Cast collections

The Great War effectively marked the end of classical civilisation as the supreme arbiter of taste. Classical archaeologists had become disenchanted with the Most Beautiful Statues and artists had turned to other sources of inspiration. Fine art and classical archaeology began to diverge.

As a result cast collections suffered. Those that had not been damaged or destroyed during the wars, were relocated, starved of funds, or dispersed.

The 21st century sees classical antiquity as one of many ancient cultures; knowledge, and appreciation, of Greek and Latin texts has declined; priorities have changed. Some factors, however, could favour development of cast collections. Since source countries are now protective of their cultural property and export of archaeological objects is restricted, moulding on site has a decided advantage. Traditional methods can damage the surface, but new forms can be completely harmless.

Oxford

The collection of casts in the Ashmolean Museum is not as large as in Versailles, Basle, Berlin or Dresden, but it has had the good fortune to be on permanent display, to have been maintained well, and to have been catalogued by a number of scholars over the years. The oldest casts in the university date from the 1750s, but most were acquired between 1887 and 1914, and between 1925 and 1930.

Photo of Ashmolean
  • Ashmolean Museum c. 1993
Photo of Ashmolean Great Staircase
  • Ashmolean Great Staircase
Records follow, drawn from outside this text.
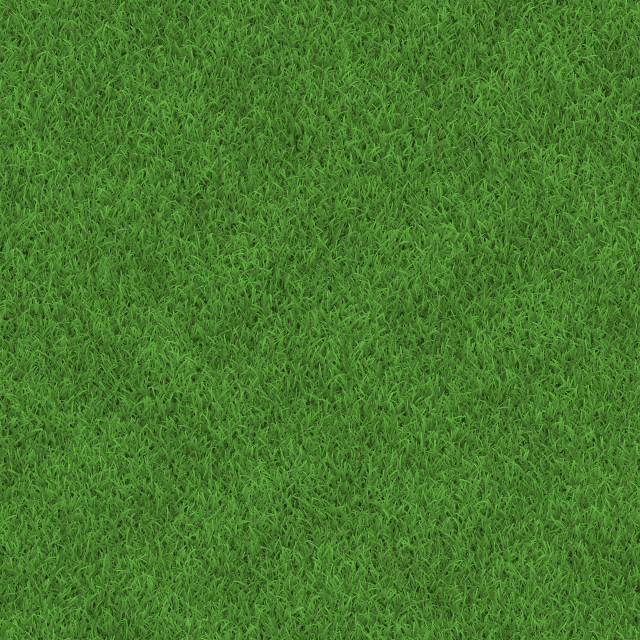
A three.js fragment shader for this texture:

```glsl
// Dense lawn of fine, arching grass blades layered from dark depths to bright tips.

#define CELLS 64.0        // grid cells across the canvas
#define LAYERS 18         // blade layers, back to front
#define HALF_WIDTH 0.074  // blade half width, in cells
#define EDGE_SOFT 0.055   // edge smoothing, in cells
#define TILT 0.95         // largest lean from upright, in radians
#define BEND 0.5          // strongest droop of a tip
#define DEPTH_TONE 0.55   // brightening toward the front
#define BLADE_TONE 0.55   // variation between blades
#define TIP_TONE 0.55     // brightening from root to tip
#define BASE_TONE -0.38

varying vec2 vUv;

const vec3 SOIL = vec3(0.13, 0.20, 0.06);
const vec3 SHADE = vec3(0.16, 0.27, 0.08);
const vec3 LIGHT = vec3(0.40, 0.69, 0.26);

// Four random values per cell and layer
vec4 hash4(vec3 p) {
  vec4 q = fract(p.xyzx * vec4(0.1031, 0.1030, 0.0973, 0.1099));
  q += dot(q, q.wzxy + 33.33);
  return fract((q.xxyz + q.yzzw) * q.zywx);
}

// Broad, faint light and dark patches from layered sines
float patches(vec2 p) {
  float s = sin(p.x * 23.0 + 2.0 * sin(p.y * 17.0));
  s += sin(p.y * 31.0 + 2.0 * sin(p.x * 19.0 + 1.3));
  return 0.03 * s;
}

// One curved blade centred on the origin: x is coverage, y is height along it
vec2 blade(vec2 p, vec4 shape, float size) {
  float lean = shape.x + shape.y - 1.0;
  float angle = TILT * lean;
  float c = cos(angle);
  float s = sin(angle);
  vec2 q = vec2(c * p.x - s * p.y, s * p.x + c * p.y);

  float len = mix(0.95, 1.55, size);
  float u = q.y / len + 0.5;
  float bend = BEND * clamp(lean + 1.4 * (shape.z - 0.5), -1.0, 1.0);
  float spine = len * bend * (u * u - 0.3);
  float slope = 2.0 * bend * u;
  float d = abs(q.x - spine) / sqrt(1.0 + slope * slope);

  float width = HALF_WIDTH * mix(0.8, 1.25, shape.w) * (1.0 - 0.5 * u * u);
  float side = 1.0 - smoothstep(width - EDGE_SOFT, width + EDGE_SOFT, d);
  float ends = smoothstep(0.0, 0.08, u) * (1.0 - smoothstep(0.9, 1.0, u));
  return vec2(side * ends, u);
}

void main() {
  vec3 color = SOIL;
  float patchTone = patches(vUv);

  for (int i = 0; i < LAYERS; i++) {
    float layer = float(i);
    float depth = layer / float(LAYERS - 1);
    vec2 grid = vUv * CELLS + layer * vec2(0.37, 0.61);
    vec2 cell = floor(grid);

    // Neighbouring cells, so blades may cross cell borders
    for (int y = -1; y <= 1; y++) {
      for (int x = -1; x <= 1; x++) {
        vec2 id = cell + vec2(float(x), float(y));
        vec4 place = hash4(vec3(id + 7.0, layer * 3.7 + 1.0));
        vec4 shape = hash4(vec3(id + 91.0, layer * 5.3 + 2.0));
        vec2 b = blade(grid - id - place.xy, shape, place.z);

        float tone = BASE_TONE + patchTone + DEPTH_TONE * depth
                   + BLADE_TONE * place.w + TIP_TONE * b.y;
        vec3 green = mix(SHADE, LIGHT, clamp(tone, -0.25, 1.2));
        color = mix(color, green, b.x);
      }
    }
  }

  gl_FragColor = vec4(color, 1.0);
}
```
From the opening of Cockerell's neoclassical galleries in 1845 plaster casts were used in the architectural decoration of the interior and they were displayed as exhibits in the centre of the museum. The Great Stairs were decorated with casts of the frieze from the Temple of Apollo at Bassae on the walls. A bronze copy of the Praying Boy, known since 1503, has been set in the central niche.

The Cast Gallery

Photo of exterior of Cast Gallery
  • Exterior of the Cast Gallery c. 1980s

A century later, in 1956, the casts were removed to a purpose-built gallery behind the museum. Although they were displayed quite well, they were hidden and visitors were few. The Ruskin School of Drawing, which John Ruskin himself had founded in the museum in the 1860s, also moved in the 1980s, and artists drew from the casts less often.